Guillermo Del Toro’s latest project is a traveling exhibition that houses the filmmaker’s most personal collections, films and notebooks.
“The reason I create monsters and love them is that I think they speak to a very deep, spiritual part of ourselves. It is my most cherished desire that as you leave the exhibition, the monsters follow you home and that they live with you for the rest of your life.” – Guillermo Del Toro
Entitled ‘Bleak House’ (currently housed at at Ontario’s AGO), one weaves their way through a personal telling of Guillermo Del Toro’s darkest and most personal moments, as well as many of his incredible cinematic accomplishments and inspirations.
‘Bleak House’ is the name of Del Toro’s favorite residence located just outside of Malibu, California, where the majority of his writing is done. He chose the name after his favorite 1853 Charles Dickens novel of the same name.
The residence contains over 13 themed personal libraries, including books, fine art, comics, paintings, drawings, toys, prints, sculptures, magazine and models. The exhibition includes various collections featuring displays for 8 of his 13 themed rooms, which offers one a great deal of insight into the mind of this unique filmmaker.
Del Toro’s first theme truly starts where it all begins: ‘Childhood & Innocence.’ Here he shares things from his own childhood which greatly influenced the types of films he strives to create. Most of his films feature children as the main or central characters. Yet he does not protect them, as often it is their perceptive as children which ultimately saves them.

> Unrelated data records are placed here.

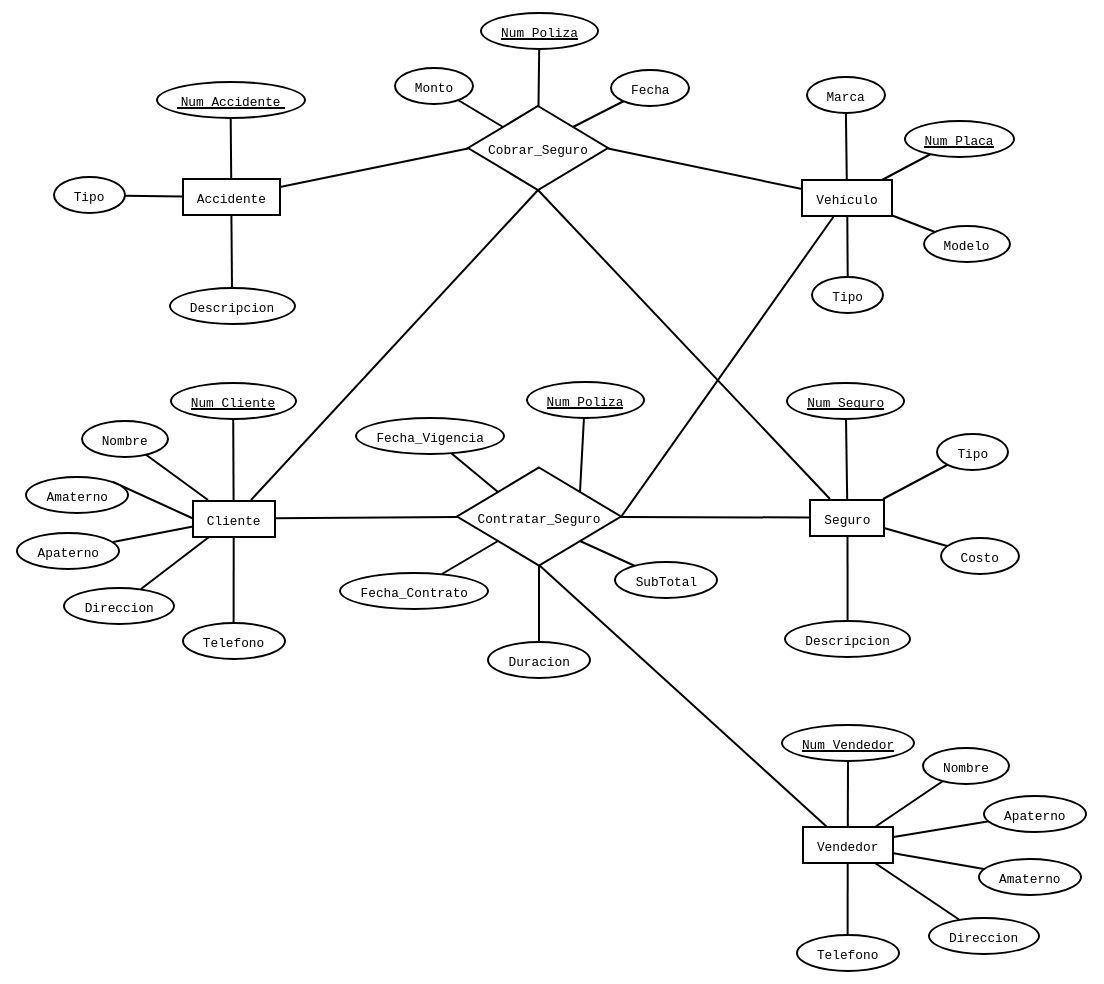
<!DOCTYPE html>
<html lang="es">
<head>
<meta charset="utf-8">
<title>Diagrama entidad-relación: seguros de vehículos</title>
<style>
:root { --ink: #000; --paper: #fff; --stroke: 2px; }
* { box-sizing: border-box; }
body { margin: 0; background: var(--paper); }
.diagram {
  position: relative; width: 1104px; height: 984px; overflow: hidden;
  background: var(--paper); color: var(--ink);
  font: 12.8px/16px "Liberation Mono", monospace;
}
.links { position: absolute; left: 0; top: 0; stroke: var(--ink); stroke-width: 2; fill: var(--paper); }
.node {
  position: absolute; height: 38px; width: calc(var(--w) * 1px);
  left: calc((var(--x) - var(--w) / 2) * 1px); top: calc((var(--y) - 19) * 1px);
  display: flex; align-items: center; justify-content: center;
  padding-top: 6px; white-space: nowrap;
}
.entity, .attribute { border: var(--stroke) solid var(--ink); background: var(--paper); }
.attribute { border-radius: 50%; }
.key span { position: relative; }
.key span::after {
  content: ""; position: absolute; top: 12px; height: 2px; background: var(--ink);
  left: var(--overhang, 0); right: var(--overhang, 0);
}
</style>
</head>
<body>
<main class="diagram">
  <svg class="links" width="1104" height="984" viewBox="0 0 1104 984" aria-hidden="true">
    <g id="enlaces-cobrar">
      <line x1="539.2" y1="49" x2="538.5" y2="106"/>
      <line x1="458" y1="100" x2="503" y2="127"/>
      <line x1="624" y1="101" x2="573" y2="127"/>
      <line x1="280" y1="187" x2="468" y2="148.5"/>
      <line x1="608" y1="148.5" x2="802" y2="189"/>
      <line x1="538" y1="190" x2="251" y2="500"/>
      <line x1="538" y1="190" x2="830" y2="499"/>
    </g>
    <g id="enlaces-accidente">
      <line x1="230.7" y1="118" x2="231.2" y2="179"/>
      <line x1="124" y1="195.7" x2="183" y2="196.5"/>
      <line x1="231.4" y1="215" x2="232" y2="288"/>
    </g>
    <g id="enlaces-vehiculo">
      <line x1="845.9" y1="113" x2="846.8" y2="180"/>
      <line x1="930" y1="154.5" x2="882" y2="180"/>
      <line x1="891" y1="215" x2="935" y2="232"/>
      <line x1="847.3" y1="216" x2="847.7" y2="277"/>
      <line x1="834" y1="216" x2="621" y2="517"/>
    </g>
    <g id="enlaces-cliente">
      <line x1="233.2" y1="418" x2="233.6" y2="500"/>
      <line x1="145" y1="454" x2="208" y2="500"/>
      <line x1="113" y1="482" x2="193" y2="518.5"/>
      <line x1="113" y1="542" x2="193" y2="526.5"/>
      <line x1="141" y1="589" x2="209" y2="537"/>
      <line x1="233.7" y1="537" x2="233.6" y2="623"/>
      <line x1="274" y1="518.3" x2="458" y2="517"/>
    </g>
    <g id="enlaces-contratar">
      <line x1="451" y1="453" x2="498" y2="492"/>
      <line x1="584" y1="417" x2="580" y2="492"/>
      <line x1="442" y1="574" x2="498" y2="541"/>
      <line x1="580" y1="541" x2="635" y2="566"/>
      <line x1="539" y1="565" x2="539" y2="642"/>
      <line x1="620" y1="517" x2="811" y2="517.5"/>
      <line x1="539" y1="565" x2="827" y2="827"/>
    </g>
    <g id="enlaces-seguro">
      <line x1="846" y1="418" x2="847.2" y2="500"/>
      <line x1="948" y1="464.5" x2="883" y2="499"/>
      <line x1="884" y1="528" x2="947" y2="546"/>
      <line x1="847.5" y1="535" x2="847.6" y2="621"/>
    </g>
    <g id="enlaces-vendedor">
      <line x1="848" y1="760" x2="847.8" y2="827"/>
      <line x1="943" y1="781" x2="875" y2="827"/>
      <line x1="892" y1="837.3" x2="989" y2="821.3"/>
      <line x1="892" y1="853" x2="984" y2="869"/>
      <line x1="875" y1="863" x2="959" y2="919.5"/>
      <line x1="847.7" y1="862" x2="847.6" y2="936"/>
    </g>
    <g id="relaciones">
      <polygon points="538,106 608,148 538,190 468,148"/>
      <polygon points="539,467.5 621,516.5 539,565.5 457,516.5"/>
    </g>
  </svg>

  <div class="node relation" style="--x:538;--y:148;--w:140"><span>Cobrar_Seguro</span></div>
  <div class="node attribute key" style="--x:539.5;--y:31;--w:119"><span>Num Poliza</span></div>
  <div class="node attribute" style="--x:434;--y:86;--w:80"><span>Monto</span></div>
  <div class="node attribute" style="--x:650.3;--y:88;--w:80"><span>Fecha</span></div>

  <div class="node entity" style="--x:231.4;--y:197.2;--w:99"><span>Accidente</span></div>
  <div class="node attribute key" style="--x:230.6;--y:100;--w:150;--overhang:-4px"><span>Num Accidente</span></div>
  <div class="node attribute" style="--x:89;--y:195.2;--w:73"><span>Tipo</span></div>
  <div class="node attribute" style="--x:232;--y:306.3;--w:127"><span>Descripcion</span></div>

  <div class="node entity" style="--x:847;--y:198.2;--w:92"><span>Vehículo</span></div>
  <div class="node attribute" style="--x:845.6;--y:95;--w:80"><span>Marca</span></div>
  <div class="node attribute key" style="--x:959;--y:139.2;--w:111"><span>Num Placa</span></div>
  <div class="node attribute" style="--x:966.5;--y:244.2;--w:88"><span>Modelo</span></div>
  <div class="node attribute" style="--x:847.7;--y:295.3;--w:73"><span>Tipo</span></div>

  <div class="node entity" style="--x:233.7;--y:518.5;--w:84"><span>Cliente</span></div>
  <div class="node attribute key" style="--x:233;--y:400.5;--w:127"><span>Num Cliente</span></div>
  <div class="node attribute" style="--x:124.7;--y:438.5;--w:88"><span>Nombre</span></div>
  <div class="node attribute" style="--x:77.3;--y:494.5;--w:104"><span>Amaterno</span></div>
  <div class="node attribute" style="--x:68.3;--y:550.5;--w:104"><span>Apaterno</span></div>
  <div class="node attribute" style="--x:119.2;--y:605.6;--w:112"><span>Direccion</span></div>
  <div class="node attribute" style="--x:233.5;--y:640.7;--w:104"><span>Telefono</span></div>

  <div class="node relation" style="--x:539;--y:516.5;--w:164"><span>Contratar_Seguro</span></div>
  <div class="node attribute" style="--x:430.2;--y:435.7;--w:150"><span>Fecha_Vigencia</span></div>
  <div class="node attribute key" style="--x:585;--y:399.5;--w:119"><span>Num Poliza</span></div>
  <div class="node attribute" style="--x:414.3;--y:590.7;--w:150"><span>Fecha_Contrato</span></div>
  <div class="node attribute" style="--x:666.4;--y:579.7;--w:104"><span>SubTotal</span></div>
  <div class="node attribute" style="--x:539.2;--y:659.8;--w:104"><span>Duracion</span></div>

  <div class="node entity" style="--x:847.4;--y:517.5;--w:76"><span>Seguro</span></div>
  <div class="node attribute key" style="--x:845.7;--y:400.5;--w:119"><span>Num Seguro</span></div>
  <div class="node attribute" style="--x:972.8;--y:451.5;--w:73"><span>Tipo</span></div>
  <div class="node attribute" style="--x:979.7;--y:555.5;--w:80"><span>Costo</span></div>
  <div class="node attribute" style="--x:847.6;--y:638.7;--w:127"><span>Descripcion</span></div>

  <div class="node entity" style="--x:847.6;--y:844.9;--w:92"><span>Vendedor</span></div>
  <div class="node attribute key" style="--x:848;--y:742.8;--w:134"><span>Num Vendedor</span></div>
  <div class="node attribute" style="--x:966;--y:765.8;--w:88"><span>Nombre</span></div>
  <div class="node attribute" style="--x:1034.8;--y:813.8;--w:104"><span>Apaterno</span></div>
  <div class="node attribute" style="--x:1029.8;--y:876.8;--w:104"><span>Amaterno</span></div>
  <div class="node attribute" style="--x:983.6;--y:936;--w:112"><span>Direccion</span></div>
  <div class="node attribute" style="--x:847.6;--y:953;--w:104"><span>Telefono</span></div>
</main>
</body>
</html>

Del Toro admits to regularly struggling from intense and emotional memories, largely consisting of his grand-mother’s repressive interpretation of Catholicism (she attempted to exorcise him twice and would place metal bottle caps in his shoes as a form of penance.) He explains, “For me, childhood is the forge of the soul. I think that everything that is right with us is cemented in our first 7 or 8 years.”
His second theme, ‘The Sinister World of Disney” is a large cornerstone in his collection. The appeal for him lied in Walt Disney’s dark and macabre story lines, as well as genuinely evil villains.
‘Victoriana’ is the third theme of his exhibition, as well as the theme of his ninth movie Crimson Peak — set during the Victorian era and including numerous traditional gothic themes. For Del Toro, this era provides him with endless visual and narrative inspiration.
“I am obsessed with Victorian culture,” says Del Toro. “I have a room of my library at home called ‘The Dickens Room.’ It has every work by Dickens, Wilkie Collins and other Victorian novelists, plus hundreds of works about Victorian London, customs, etiquette and architecture.”
My personal favorite from ‘Victoriana’ was the ‘Rain Room’ — an idea Del Toro found in Dickens’ “Bleak House” and brought to life with his vast knowledge of special effects, rigging a room complete with projections and rain splattered windows. He explains, “As a kid I dreamed of having a house with secret passages and a room where it rained 24 hours a day.”
His next theme, also popular in many of his films, is ‘Death and the Afterlife.’ Del Toro first confronted death at the age of 4 and continued to have many experiences involving this as he grew up. Although he was raised catholic where immortality was seen as a reward for obedience and submission, he sought to contrast the aspect in order to show that, in his opinion, those who seek it are often misguided, arrogant
and will eventually suffer perpetual misery.
Rather than viewing death as a negative, he prefers to embrace it as the very essence of life.
His next room focuses on ‘Magic, Alchemy and the Occult’, which is clearly a personal favorite for him — his films are filled with puzzles, secret worlds and quests seeking forbidden knowledge.
“I find that most art is alchemy. Certainly, film is alchemy. You are creating something transcendental and pure and beautiful out of a lot of vile matter, which is what alchemists did. They took common metals, like lead, and elevated them into a metal that they thought sublime, eternal; gold.”
Moving into one of Del Toro’s final exhibition libraries, the seventh theme of ‘Outsiders’ is revealed. This is something he’s personally always identified with and a common underlying theme in almost every film he has created.
One of his favorite films, Tod Browning’s 1932 Freaks, is an incredible example he uses to illustrate the idea of monsters and freaks as social constructs — using able bodied people to represent the “freaks”, believing that the “real” monsters are the ones who appear the most normal.
The last theme identified by Del Toro in his exhibit is none other than the horror classic ‘Frankenstein and Horror.’ With nothing but an outsider’s status, he felt a great connection to the classic horror character. He views the monster as a victim..the only sin he was truly responsible for was being brought into a world that couldn’t accept him.
Frankenstein serves as Del Toro’s patron saint of Bleak house.
“Frankenstein, to me, is instrumental in the way I see the world… It is the essential narrative of the fall of man into an imperfect world by an uncaring creator.”